Objective. Omega–3 polyunsaturated fatty acids (PUFAs) were tested in adolescent depression and in several neurodevelopmental disorders with partial success. Anorexia nervosa (AN) is characterised by deficiencies in fatty food intake and frequent comorbidity, including depressive and cognitive symptoms. Thus supplementation with PUFAs may be beneficial in this group of patients. The aim of the study was to assess whether PUFAs as an add-on treatment is associated with better improvement of body mass index (BMI) and psychopathological symptoms than placebo in patients with AN.

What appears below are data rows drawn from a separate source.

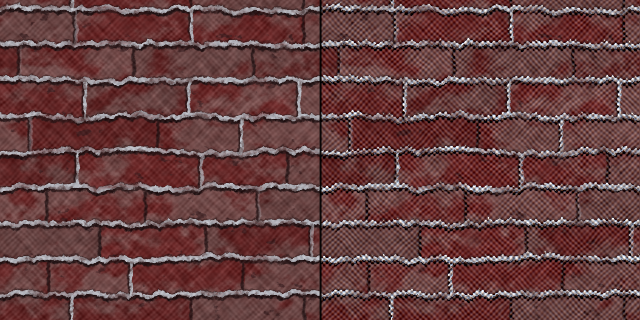
This texture is drawn by a WebGL 1 fragment shader. Its source:

```glsl
precision highp float;
// Weathered red brick wall shown in two panels: nine courses, three bricks
// per course. The left panel is softly hatched, the right one is strongly
// cross-hatched. Joints are jittered grid lines roughened by gradient noise.
uniform vec2 u_resolution;

const float COURSES = 9.0;
const float BRICKS = 3.0;
const float TOP_OFFSET = 0.031;      // first bed joint below the top edge
const float BOND_PHASE = 0.85;
const float JOINT_JITTER = 0.34;
const float BED_HALF = 0.0066;       // half widths, in canvas heights
const float HEAD_HALF = 0.0046;
const float SHADOW_HALF = 0.0065;
const float HATCH_PERIOD = 0.0125;
const float FRINGE = 0.55;           // hatch phase shift between channels
const float DIVIDER_HALF = 0.0030;
const vec3 RED = vec3(0.40, 0.155, 0.155);
const vec3 DUSTY = vec3(0.435, 0.285, 0.28);
const vec3 SHADOW = vec3(0.12, 0.065, 0.07);
const vec3 GRIT = vec3(0.48, 0.43, 0.44);
const vec3 MORTAR = vec3(0.72, 0.73, 0.76);

float hash(vec2 p) {
  return fract(sin(dot(p, vec2(127.1, 311.7))) * 43758.55);
}

float cornerSlope(vec2 cell, vec2 f, vec2 corner) {
  float a = 6.28318 * hash(cell + corner);
  return dot(vec2(cos(a), sin(a)), f - corner);
}

// Gradient noise, roughly -0.7 to 0.7
float noise(vec2 p) {
  vec2 i = floor(p), f = p - i;
  vec2 w = f * f * f * (f * (f * 6.0 - 15.0) + 10.0);
  float low = mix(cornerSlope(i, f, vec2(0.0)), cornerSlope(i, f, vec2(1.0, 0.0)), w.x);
  float high = mix(cornerSlope(i, f, vec2(0.0, 1.0)), cornerSlope(i, f, vec2(1.0)), w.x);
  return mix(low, high, w.y);
}

float fbm(vec2 p) {
  float sum = 0.0, gain = 1.0;
  for (int i = 0; i < 4; i++) {
    sum += gain * noise(p);
    p = p * 2.03 + 17.3;
    gain *= 0.5;
  }
  return sum;
}

float band(float d, float halfWidth, float soft) {
  return 1.0 - smoothstep(halfWidth - soft, halfWidth + soft, abs(d));
}

void main() {
  vec2 uv = gl_FragCoord.xy / u_resolution * vec2(2.0, 1.0);
  float pixel = 1.0 / u_resolution.y;
  float soft = max(pixel * 0.7, 0.0022);
  float crisp = step(1.0, uv.x);
  vec2 p = vec2(fract(uv.x), 1.0 - uv.y);

  // Two diagonal stroke sets, faded out when too fine to resolve
  vec2 diag = vec2(p.x + p.y, p.x - p.y) * 0.7071;
  float warp = 2.5 * noise(p * 19.0);
  vec3 shift = vec3(0.0, 0.5, 1.0) * FRINGE * crisp;
  float k = 6.28318 / HATCH_PERIOD;
  float visible = smoothstep(1.5, 2.5, HATCH_PERIOD / pixel);
  vec3 rising = visible * sin(diag.x * k + warp + shift);
  vec3 falling = visible * sin(diag.y * k - warp - shift);
  vec3 hatch = rising * (0.65 + 0.7 * noise(p * 14.0 + 3.0))
             + falling * (mix(0.35, 0.65, crisp) + 0.7 * noise(p * 14.0 + 41.0));

  // Bed joints: wobbling horizontal lines
  float v = (p.y - TOP_OFFSET) * COURSES;
  float line = floor(v + 0.5);
  v += 0.13 * noise(vec2(p.x * 6.0, line * 7.37))
     + 0.13 * noise(vec2(p.x * 31.0, line * 3.61 + 0.4))
     + 0.05 * fbm(p * 75.0) + 0.022 * crisp * hatch.g;
  float row = mod(floor(v), COURSES);
  float bed = (v - line) / COURSES;

  // Head joints: half-brick bond with a random shift per joint
  float u = p.x * BRICKS - BOND_PHASE - 0.5 * row - 0.22 * (hash(vec2(row, 8.0)) - 0.5);
  float joint = floor(u + 0.5);
  vec2 jointId = vec2(joint, row);
  float head = u - joint - JOINT_JITTER * (hash(jointId) - 0.5);
  vec2 brickId = vec2(joint + step(0.0, head), row);
  head = head / BRICKS + 0.007 * noise(vec2(p.y * 26.0, joint * 5.3 + row))
       + 0.004 * fbm(p * 60.0 + 9.0) + 0.002 * crisp * hatch.r;

  // Brick faces: dusty patches, diagonal scuffs and small dark chips
  float grain = fbm(p * vec2(34.0, 42.0));
  float dust = 0.9 * hash(brickId + 5.0) + 0.9 * fbm(p * vec2(7.0, 10.0));
  vec3 color = mix(RED, DUSTY, smoothstep(0.2, 0.75, dust + 0.25 * grain));
  color *= 0.97 + 0.14 * grain + 0.12 * (hash(brickId + 31.0) - 0.5);
  float scuff = noise(diag * vec2(12.0, 75.0)) + noise(diag * vec2(70.0, 14.0) + 8.0);
  color += 0.07 * scuff;
  float chip = smoothstep(0.42, 0.62, fbm(p * vec2(17.0, 23.0) + 60.0));
  color = mix(color, SHADOW * 1.7, 0.6 * chip);

  // Crevices lie below each bed joint and beside each head joint
  float patchy = smoothstep(-0.45, 0.25, noise(p * vec2(13.0, 20.0) + 70.0));
  float headStrength = smoothstep(0.2, 0.65, hash(jointId + 13.0));
  float crevice = band(bed - 0.0085, SHADOW_HALF, soft * 1.8) * mix(0.65, 0.95, patchy);
  crevice = max(crevice, 0.5 * band(bed + 0.0085, 0.003, soft * 1.5));
  crevice = max(crevice, 0.75 * band(head + 0.0045, 0.0048, soft * 1.5));
  color = mix(color, SHADOW, crevice);

  // Mortar: ragged grey grit under a bright, broken crest
  float ragged = 1.0 + 0.8 * noise(p * vec2(24.0, 30.0) + 22.0);
  float bedMortar = band(bed + 0.001, BED_HALF * ragged, soft) * mix(0.55, 1.0, patchy);
  float headMortar = band(head - 0.0015, HEAD_HALF * ragged, soft) * headStrength;
  float mortar = max(bedMortar, headMortar);
  float crest = smoothstep(-0.35, 0.3, fbm(p * 48.0 + 5.0) + 0.3 * patchy - 45.0 * bed * bedMortar);
  color = mix(color, mix(GRIT, MORTAR, crest), mortar * 0.95);
  color += 0.14 * mortar * crest * noise(p * 90.0);

  // Hatching, stronger and colour-fringed on the crisp panel
  float edge = max(mortar, crevice);
  color += hatch * mix(0.032, 0.095 + 0.13 * edge, crisp);

  // Dark divider between the panels
  color *= 1.0 - 0.95 * band(uv.x - 1.002, DIVIDER_HALF, pixel);
  gl_FragColor = vec4(clamp(color, 0.0, 1.0), 1.0);
}
```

Method. 61 female adolescent inpatients with AN were randomly allocated to omega–3 PUFAs supplementation or placebo for 10 weeks. Patients also participated in the behavioural programme and eclectic psychotherapy (treatment as usual, TAU). At baseline and follow-up visits, patients’ BMI and psychopathology were assessed with Clinical Global Impression Scale (CGI), Patient Global Impression Scale (PGI), and Eating Attitude Test (EAT-26).
Results. After 10 weeks, both groups showed improvement in all parameters. Improvement in CGI scores was observed greater in placebo vs. PUFA-s group (p = 0.015) while other differences were not statistically significant. Omega–3 PUFAs supplementation appears not to be effective as an add-on treatment in inpatient adolescent girls with anorexia nervosa.

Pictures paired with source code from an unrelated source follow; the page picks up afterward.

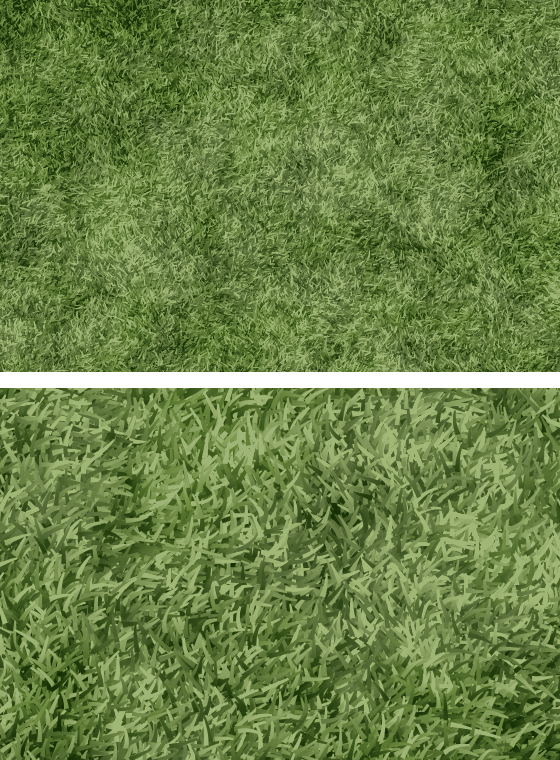
Top: the whole. Bottom: its middle third, enlarged.
Give the GLSL for this texture, as a Shadertoy shader.

```glsl
// A mown lawn seen from above: layered fine grass blades over soft lush and dry patches.
#define LAYERS 10
#define CELL 0.016
#define BLADE_HALF_LENGTH 0.013
#define BLADE_HALF_WIDTH 0.0019
#define BLADE_TONE 0.67
#define BLADE_SPREAD 1.15
#define DEPTH_SHADE 0.22
#define PATCH_STRENGTH 0.34
#define CLUMP_STRENGTH 0.26
#define LEAN_ANGLE 1.1
#define ANGLE_SPREAD 2.2

const vec3 SHADOW = vec3(0.15, 0.25, 0.06);
const vec3 LUSH_DARK = vec3(0.30, 0.42, 0.145);
const vec3 DRY_DARK = vec3(0.32, 0.405, 0.205);
const vec3 LUSH_MID = vec3(0.43, 0.545, 0.245);
const vec3 DRY_MID = vec3(0.415, 0.50, 0.28);
const vec3 TIP_LIGHT = vec3(0.58, 0.67, 0.42);

vec3 hash3(vec2 cell) {
    vec3 q = fract(cell.xyx * vec3(0.1031, 0.1030, 0.0973));
    q += dot(q, q.yxz + 33.33);
    return fract((q.xxy + q.yzz) * q.zyx);
}

float cornerSlope(vec2 corner, vec2 offset) {
    float a = 6.2832 * hash3(corner + 71.0).x;
    return dot(vec2(cos(a), sin(a)), offset);
}

float gradientNoise(vec2 p) {
    vec2 i = floor(p), f = fract(p);
    vec2 u = f * f * f * (f * (f * 6.0 - 15.0) + 10.0);
    vec2 e = vec2(1.0, 0.0);
    float low = mix(cornerSlope(i, f), cornerSlope(i + e, f - e), u.x);
    float high = mix(cornerSlope(i + e.yx, f - e.yx), cornerSlope(i + 1.0, f - 1.0), u.x);
    return mix(low, high, u.y);
}

float fbm(vec2 p) {
    float sum = 0.0, amplitude = 1.0;
    for (int i = 0; i < 3; i++) {
        sum += amplitude * gradientNoise(p);
        p = mat2(1.6, 1.2, -1.2, 1.6) * p + 17.3;
        amplitude *= 0.6;
    }
    return sum;
}

// Broad light: deep green toward the upper left, a pale middle and one dark tuft.
float lawnTone(vec2 p) {
    float corner = smoothstep(0.5, 1.0, p.y) * smoothstep(1.3, 0.1, p.x);
    float pale = exp(-10.0 * dot(p - vec2(0.82, 0.52), p - vec2(0.82, 0.52)));
    vec2 tuft = (p - vec2(0.71, 0.42)) / vec2(0.07, 0.055);
    return 0.08 * pale - 0.24 * corner - 0.2 * exp(-dot(tuft, tuft));
}

// Paints one layer of blades over surface = (tone, dryness).
vec2 paintBlades(vec2 surface, vec2 p, float layer, float flow, float pixel) {
    float turn = layer * 1.9;
    mat2 gridTurn = mat2(cos(turn), sin(turn), -sin(turn), cos(turn));
    vec2 q = gridTurn * p / CELL + layer * vec2(37.7, 19.3);
    vec2 home = floor(q);
    float depth = 1.0 - (layer + 1.0) / float(LAYERS);
    for (int y = -1; y <= 1; y++) {
        for (int x = -1; x <= 1; x++) {
            vec2 cell = home + vec2(x, y);
            vec3 r = hash3(cell + layer * 53.0 + 211.0);
            vec3 s = hash3(cell + layer * 29.0 + 517.0);
            float angle = flow + ANGLE_SPREAD * (r.z - 0.5);
            vec2 along = gridTurn * vec2(cos(angle), sin(angle));
            vec2 rel = (q - cell - r.xy) * CELL;
            float halfLength = BLADE_HALF_LENGTH * mix(0.6, 1.0, s.x);
            float t = dot(rel, along) / halfLength;
            float across = rel.x * along.y - rel.y * along.x;
            across += 0.0022 * (s.z - 0.5) * (t * t - 0.4);
            float width = BLADE_HALF_WIDTH * (0.85 - 0.4 * t);
            float d = max(abs(across) - width, (abs(t) - 1.0) * halfLength);
            float cover = clamp(0.5 - d / pixel, 0.0, 1.0);
            float tone = BLADE_TONE + BLADE_SPREAD * (s.y - 0.5) + 0.1 * t - DEPTH_SHADE * depth;
            surface = mix(surface, vec2(tone, s.z), cover);
        }
    }
    return surface;
}

vec3 grassColor(float tone, float dryness) {
    vec3 dark = mix(LUSH_DARK, DRY_DARK, dryness);
    vec3 mid = mix(LUSH_MID, DRY_MID, dryness);
    vec3 color = mix(SHADOW, dark, clamp(tone / 0.34, -0.4, 1.0));
    color = mix(color, mid, clamp((tone - 0.34) / 0.3, 0.0, 1.0));
    return mix(color, TIP_LIGHT, clamp((tone - 0.64) / 0.36, 0.0, 1.3));
}

void mainImage(out vec4 fragColor, in vec2 fragCoord) {
    vec2 p = fragCoord / iResolution.y;
    float pixel = 1.0 / iResolution.y;

    // Blades in one neighbourhood share a combed direction.
    float flow = LEAN_ANGLE + 2.4 * gradientNoise(p * 6.0 + 4.7);
    vec2 surface = vec2(0.08, 0.4);
    for (int i = 0; i < LAYERS; i++)
        surface = paintBlades(surface, p, float(i), flow, pixel);

    // Patches and clumps vary both light and freshness.
    float broad = lawnTone(p);
    float patches = fbm(p * 4.0 + 9.1);
    float clumps = fbm(p * vec2(17.0, 22.0) + 31.0);
    float tone = surface.x + broad + PATCH_STRENGTH * patches + CLUMP_STRENGTH * clumps;
    float dryness = 0.5 + 0.5 * (surface.y - 0.5) + 1.6 * broad + 0.9 * fbm(p * 5.0 + 53.0);
    fragColor = vec4(grassColor(tone, clamp(dryness, 0.0, 1.0)), 1.0);
}
```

Conclusions. The results should be analysed with caution due to small sample size and heterogeneity in TAU. As the TAU turned out to be highly effective, additional therapeutic effect of PUFA might not be visible. Nevertheless, that does not explain the tendency for better improvement in the placebo group.